The electric vehicle wars are heating up, but if established players like Ford, Volkswagen, and General Motors thought that dominating the Chinese EV market would be a walk in the park, they are in for a big surprise. Unlike other markets, foreign companies are actually falling behind in sales and it's local Chinese companies that have emerged as the top sellers in the country.
A Short Circuit Of Epic Proportions
The main issue for the foreign automakers is their perception among a new generation of Chinese buyers. It wasn't too long ago that many Chinese customers would consider an ICE-powered car from a foreign brand and as a result, a few like Buick and Volkswagen became prestige symbols in the country. However, when it comes to EVs, the story is completely different and many younger residents feel that these same firms are not applying EV technology properly.
That's coupled with a decline in gasoline car sales which fell 12 percent while EV sales rose and the number of cars in the New Energy Vehicle category doubled to 1.49 million models according to data from the China Association Of Automobile Manufacturers. When you look at the top 10 sellers in the country, the lone foreign outlier is Tesla which sits comfortably in third place when EV sales are considered. The rest of the list is populated by a web of local firms like BYD, Geely, and Wuling. Customers claim that these companies are giving them the proper mixture of technology and comfort with the latter item always being a core pillar of Chinese vehicle design.
Chinese Firms Making Technological Advances
Another strong contributor is that local Chinese automakers have made big leaps in technology and innovation over the past few decades. This is especially true in interior design with some of the bigger local firms using lessons they learned from the past to create interiors that are like a rolling smartphone with big screens and mobile technology playing a dominant role in the passenger experience. That's a big change from before when their interiors were considered to be behind that of established foreign players.
Slip inside a Chinese vehicle and it's evident that you feel more integrated with some of the systems onboard and that you can access certain features and functions easier. That's in contrast to models like the Volkswagen I.D. which lack this and require you to invest more time and trips to the instruction manual to get a better grasp of how some of the technology works.
What Can Foreign Companies Do To Regain Ground In China?
With the Chinese market being one of the biggest sales pillars in the world, there are a few things that foreign automakers in China can do to regain lost EV consumers. One of these is to do research into what customers want, and then try and integrate some of these findings into their EV vehicles. General Motors is embarking on doing just that and has refocused its marketing to try and win over young buyers in Chinese urban centers who might have otherwise not even considered their products. The launch of the Cadillac Lyriq crossover is part of a broader $35 billion plan to expand GM's global EV footprint with 30 EVs being slated for launch by 2025. Over twenty of these will be for the Chinese market and will try and secure select niches of the market including small EVs for bustling urban cities as well as larger utility models for Chinese families.
That said, the sluggish sales race may cause some foreign brands to leave the market altogether in the next few years with the rapidly shifting market demographics potentially making it unprofitable for them to continue sales in the country.
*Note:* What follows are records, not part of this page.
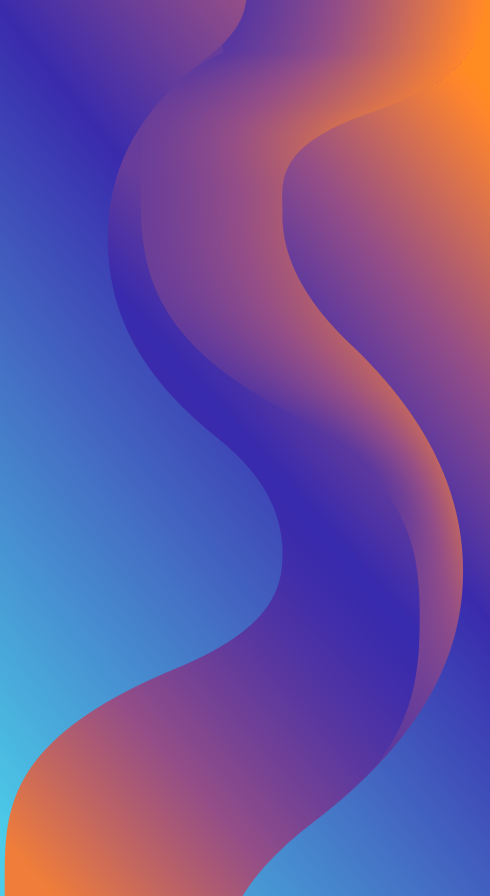
A WebGL 1 fragment shader for this background:

```glsl
precision highp float;
// Two overlapping wavy ribbons on a diagonal cyan-indigo-orange backdrop.
// Each ribbon edge is a chain of cubic bends giving x as a function of depth;
// signed distances to the edges mask the layers, and colour ramps fill them.

uniform vec2 u_resolution;

#define GRID vec2(418.0, 768.0)
#define INDIGO vec3(0.225, 0.168, 0.678)
#define MAUVE vec3(0.580, 0.305, 0.530)
#define ORANGE vec3(0.940, 0.492, 0.225)
#define BLUE vec3(0.267, 0.425, 0.765)
#define CYAN vec3(0.298, 0.800, 0.910)
#define BACKDROP_AXIS vec2(0.78, -0.62)
#define RIBBON_AXIS vec2(0.75, -0.66)

// Extends an edge to the next knot (depth, x, slope); edge holds (x, slope).
void bendTo(inout vec3 knot, inout vec2 edge, float depth, vec3 next) {
  if (depth >= knot.x) {
    float span = next.x - knot.x;
    float t = clamp((depth - knot.x) / span, 0.0, 1.0);
    float rise = next.y - knot.y;
    float c1 = knot.z * span;
    float c2 = 3.0 * rise - (2.0 * knot.z + next.z) * span;
    float c3 = (knot.z + next.z) * span - 2.0 * rise;
    edge = vec2(knot.y + t * (c1 + t * (c2 + t * c3)),
                (c1 + t * (2.0 * c2 + 3.0 * t * c3)) / span);
  }
  knot = next;
}

vec2 leftEdge(float y) {
  vec3 k = vec3(0.0, 210.0, -0.1);
  vec2 e = k.yz;
  bendTo(k, e, y, vec3(48.0, 178.0, -1.3));
  bendTo(k, e, y, vec3(205.0, 92.0, 0.0));
  bendTo(k, e, y, vec3(375.0, 185.0, 1.25));
  bendTo(k, e, y, vec3(475.0, 241.0, 0.0));
  bendTo(k, e, y, vec3(573.0, 150.0, -2.4));
  bendTo(k, e, y, vec3(755.0, 4.0, 0.0));
  return e;
}

vec2 rightEdge(float y) {
  vec3 k = vec3(-5.0, 415.0, -0.25);
  vec2 e = k.yz;
  bendTo(k, e, y, vec3(96.0, 318.0, -2.9));
  bendTo(k, e, y, vec3(185.0, 241.0, 0.0));
  bendTo(k, e, y, vec3(295.0, 299.0, 1.05));
  bendTo(k, e, y, vec3(490.0, 395.0, 0.0));
  bendTo(k, e, y, vec3(705.0, 267.0, -1.3));
  bendTo(k, e, y, vec3(768.0, 207.0, -0.6));
  return e;
}

vec2 foldEdge(float y) {
  vec3 k = vec3(45.0, 190.0, -2.0);
  vec2 e = k.yz;
  bendTo(k, e, y, vec3(165.0, 120.0, 0.0));
  bendTo(k, e, y, vec3(350.0, 240.0, 1.85));
  bendTo(k, e, y, vec3(530.0, 358.0, 0.0));
  bendTo(k, e, y, vec3(665.0, 313.0, -0.9));
  return e;
}

// Antialiased coverage of everything to the right of an edge.
float rightOf(vec2 edge, float x, float pixel) {
  float dist = (x - edge.x) / sqrt(1.0 + edge.y * edge.y);
  return clamp(0.5 + dist / pixel, 0.0, 1.0);
}

// Indigo at 0, mauve at 0.5, orange at 1 and slightly brighter beyond.
vec3 warmRamp(float w) {
  w = clamp(w, 0.0, 1.15);
  return w < 0.5 ? mix(INDIGO, MAUVE, w * 2.0) : mix(MAUVE, ORANGE, w * 2.0 - 1.0);
}

vec3 coolRamp(float c) {
  return c < 0.4 ? mix(INDIGO, BLUE, c / 0.4) : mix(BLUE, CYAN, min((c - 0.4) / 0.6, 1.0));
}

vec3 backdrop(vec2 p, float rightSide) {
  float s = dot(p, BACKDROP_AXIS) + 5.0;
  return s < 0.0 ? coolRamp(-s / 440.0) : warmRamp(s / mix(335.0, 245.0, rightSide));
}

vec3 backRibbon(vec2 p) {
  float s = dot(p, RIBBON_AXIS) + 473.0;
  float lower = pow(clamp(1.0 - s / 370.0, 0.0, 1.0), 1.3);
  float upper = clamp((s - 385.0) / 300.0, 0.0, 0.25);
  return warmRamp(lower + upper);
}

// Warmth runs across the ribbon, between values that drift with depth.
vec3 frontRibbon(float across, float y) {
  float inner = 0.12 + 0.15 * smoothstep(0.0, 110.0, y) - 0.10 * smoothstep(220.0, 350.0, y)
              + 0.18 * smoothstep(390.0, 500.0, y) - 0.15 * smoothstep(530.0, 660.0, y);
  float outer = 0.62 + 0.50 * (1.0 - smoothstep(30.0, 170.0, y))
              + 0.12 * smoothstep(220.0, 340.0, y) - 0.54 * smoothstep(430.0, 660.0, y);
  return warmRamp(mix(inner, outer, pow(clamp(across, 0.0, 1.0), 1.2)));
}

void main() {
  // Design grid, with depth measured down from the top.
  vec2 uv = gl_FragCoord.xy / u_resolution;
  vec2 p = vec2(uv.x, 1.0 - uv.y) * GRID;
  float pixel = GRID.y / u_resolution.y;

  vec2 left = leftEdge(p.y), right = rightEdge(p.y), fold = foldEdge(p.y);
  float pastRight = rightOf(right, p.x, pixel);
  float body = rightOf(left, p.x, pixel) * (1.0 - pastRight);
  float across = (p.x - fold.x) / max(right.x - fold.x, 1.0);

  vec3 ribbon = mix(backRibbon(p), frontRibbon(across, p.y), rightOf(fold, p.x, pixel));
  vec3 color = mix(backdrop(p, step(right.x, p.x)), ribbon, body);
  gl_FragColor = vec4(color, 1.0);
}
```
This would provide a big opening for local Chinese companies to swoop in and take the rewards especially if things fall precisely into place for them.
Carl Malek has been an automotive journalist for over 10 years. In addition to his specialization with Ford, he grew up in a General Motors household and is extensively familiar with their products too. Contact Carl on Twitter at @CarlMalek3, on Instagram and Facebook for automotive news to send news tips.